Pastoralists who were wrongfully evicted from Buliisa have refuted allegations being made by Mukasa-Lugalambi advocates and solicitors, a law firm in Kampala that the government paid compensation money to a different law firm which did not represent the aggrieved.
About 168 pastoralists were evicted from Bugana in Buliisa district in 2010, an act that compelled them to file a civil suit against Gen. David Tinyefuza who headed the operation, the Attorney General and one other.
Headed by Grace Bamurangye Bororoza, the pastoralists formed a group called “Aberwanaho Buliisa Development Group.”
Represented by Mukasa-Lugalambi advocates and solicitors, the then Masindi High Court judge Ralph W. Ochan ruled in the pastoralists’ favor in 2013 and a compensation of over Shs300 million was to be paid to all the affected families.
Speaking to our over the weekend, Bororoza said that Lugalambi was in charge of following up the compensation money.
Bororoza explained that, in August 2016, she went to the Ministry of Justice to remind them of their pledge, only to be told that an amount of Shs191 million had been paid to Lugalambi in May the same year. A copy of the Electronic Fund transfer attained by our reporter clearly indicates the amount received.
Bororoza and the group searched for another legal representative and finally settled on Hussein Kashillingi Rugaba, of Kashillingi, Rugaba and Associates, whom the group officially presented to the Justice ministry as their new lawyer and terminated the services of Lugalambi.
She said that, many attempts to get the money from Lugalambi were futile.
In November last year, the ministry paid more Shs50m through Kashillingi and Bororoza said the money was delivered to the affected people.
However, on Tuesday last week, New Vision published a story titled, “AG sued over pastoralists compensation,” in which Lugalambi alleged that the Attorney General paid a wrong law firm which did not represent the affected people.
Boroza however states that: “Lugalambi is now coming up with excuses to find ways of diverting us and fail to clear our money.
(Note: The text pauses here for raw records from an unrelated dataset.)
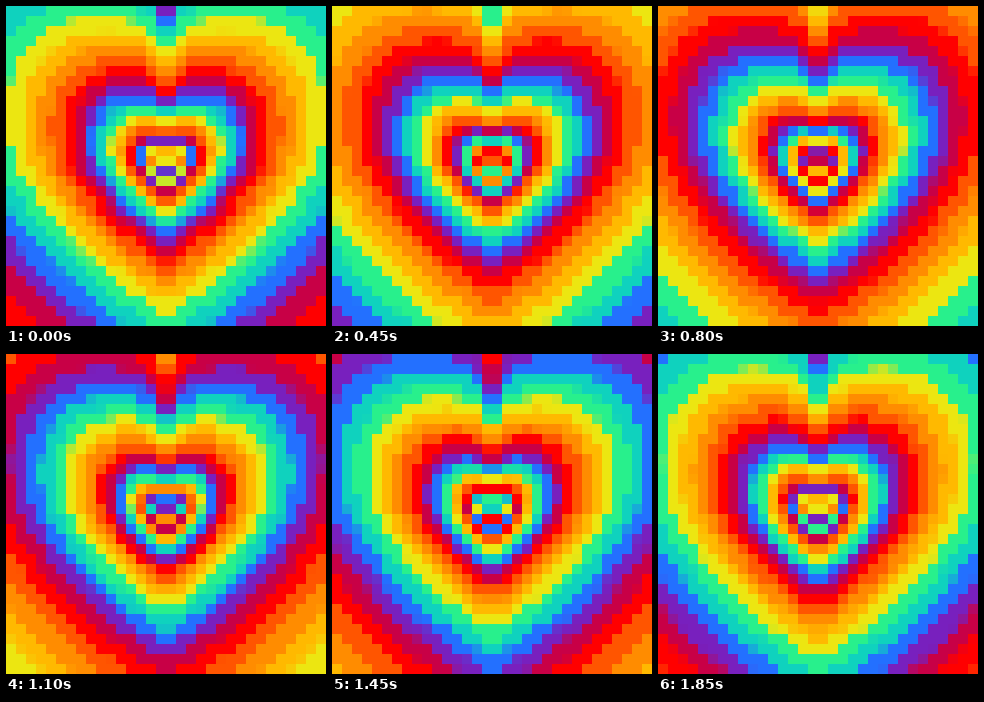
These frames come from a looping animation (320 px wide and 320 px high, 1900 ms). An HTML page with a canvas:

```html
<!DOCTYPE html>
<html lang="en">
<head>
<meta charset="utf-8">
<title>Rainbow heart tunnel</title>
<style>
  html, body { margin: 0; width: 100%; height: 100%; overflow: hidden; background: #ff0000; }
  canvas { display: block; width: 320px; height: 320px; }
</style>
</head>
<body>
<canvas id="stage" width="320" height="320"></canvas>
<script>
const LOOP = 1900, TICK = 50;
const CELL = 10, SIZE = 32, MID = SIZE * CELL / 2;
const RADIUS = 155;    // size of the yellow ring at time zero
const BAND = 0.105;    // log thickness of one colour band
const BLEND = 0.1;     // soft share of a band edge

const COLORS = {
  red: "#ff0000", crimson: "#c80046", purple: "#7820be", blue: "#2370ff", teal: "#0fd2be",
  green: "#28f08c", yellow: "#ece611", amber: "#ffb900", orange: "#ff8c00", vermilion: "#ff5500"
};
const PALETTE = Object.values(COLORS);
const YELLOW = PALETTE.indexOf(COLORS.yellow);

// size of the heart through (x, y): a tilted ellipse mirrored at x = 0,
// with a notch that sharpens towards the upper axis
function heartSize(x, y) {
  const r = Math.hypot(x, y);
  const side = Math.abs(x) / r, up = y / r;
  const tilt = up > 0 ? 0.85 : 1.3;
  const notch = up > 0 ? 0.065 * up ** 2 / side ** 0.8 : 0;
  return r * Math.sqrt(1.2 - tilt * side * up + notch);
}

// band number at time zero, falling outwards
function depth(col, row) {
  const x = (col + 0.5) * CELL - MID;
  const y = MID - (row + 0.5) * CELL;
  return YELLOW - Math.log(heartSize(x, y) / RADIUS) / BAND;
}

const ctx = document.getElementById("stage").getContext("2d");

function fillCell(col, row, band, alpha) {
  const n = PALETTE.length;
  ctx.globalAlpha = alpha;
  ctx.fillStyle = PALETTE[((band % n) + n) % n];
  ctx.fillRect(col * CELL, row * CELL, CELL, CELL);
}

function draw(ms) {
  const shift = ms / LOOP * PALETTE.length;
  for (let row = 0; row < SIZE; row++) {
    for (let col = 0; col < SIZE; col++) {
      const band = depth(col, row) + shift;
      const low = Math.floor(band);
      const mix = (band - low - 0.5) / BLEND + 0.5;
      fillCell(col, row, low, 1);
      if (mix > 0) fillCell(col, row, low + 1, Math.min(1, mix));
    }
  }
}

const start = performance.now();
let shown = 0;

function frame() {
  const ms = Math.max(0, performance.now() - start) % LOOP;
  const tick = Math.floor(ms / TICK);
  if (tick !== shown) draw(tick * TICK);
  shown = tick;
  requestAnimationFrame(frame);
}

draw(0);
requestAnimationFrame(frame);
</script>
</body>
</html>
```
He has been conspiring with some two affected people to steal that money but we are aware of all his tricks.”
On February 10th, this year, Bororoza said that a group of 80 pastoralists camped at Lugalambi’s offices in Kampala and caused his arrest after the Uganda Law Council, where the group had sought help, ordered him to pay the money.
Lugalambi was released on police bond on February 13th after making an agreement that he would pay the amount in question by March 6th, this year, an agreement that has been seen by our reporter.
Lugalambi offered Shs8m as transport refund to the 80 people who had come from Buliisa, with an initial deposit of Shs5.8m, promising to clear the transport balance by February 14th. In the agreement, he clearly stated that, the transport refund wasn’t part of the Shs191m he owes them.
Bororoza said: “If he does not pay the money by March 6th, we shall take him back to Police and impose and interest on the money he is holding.”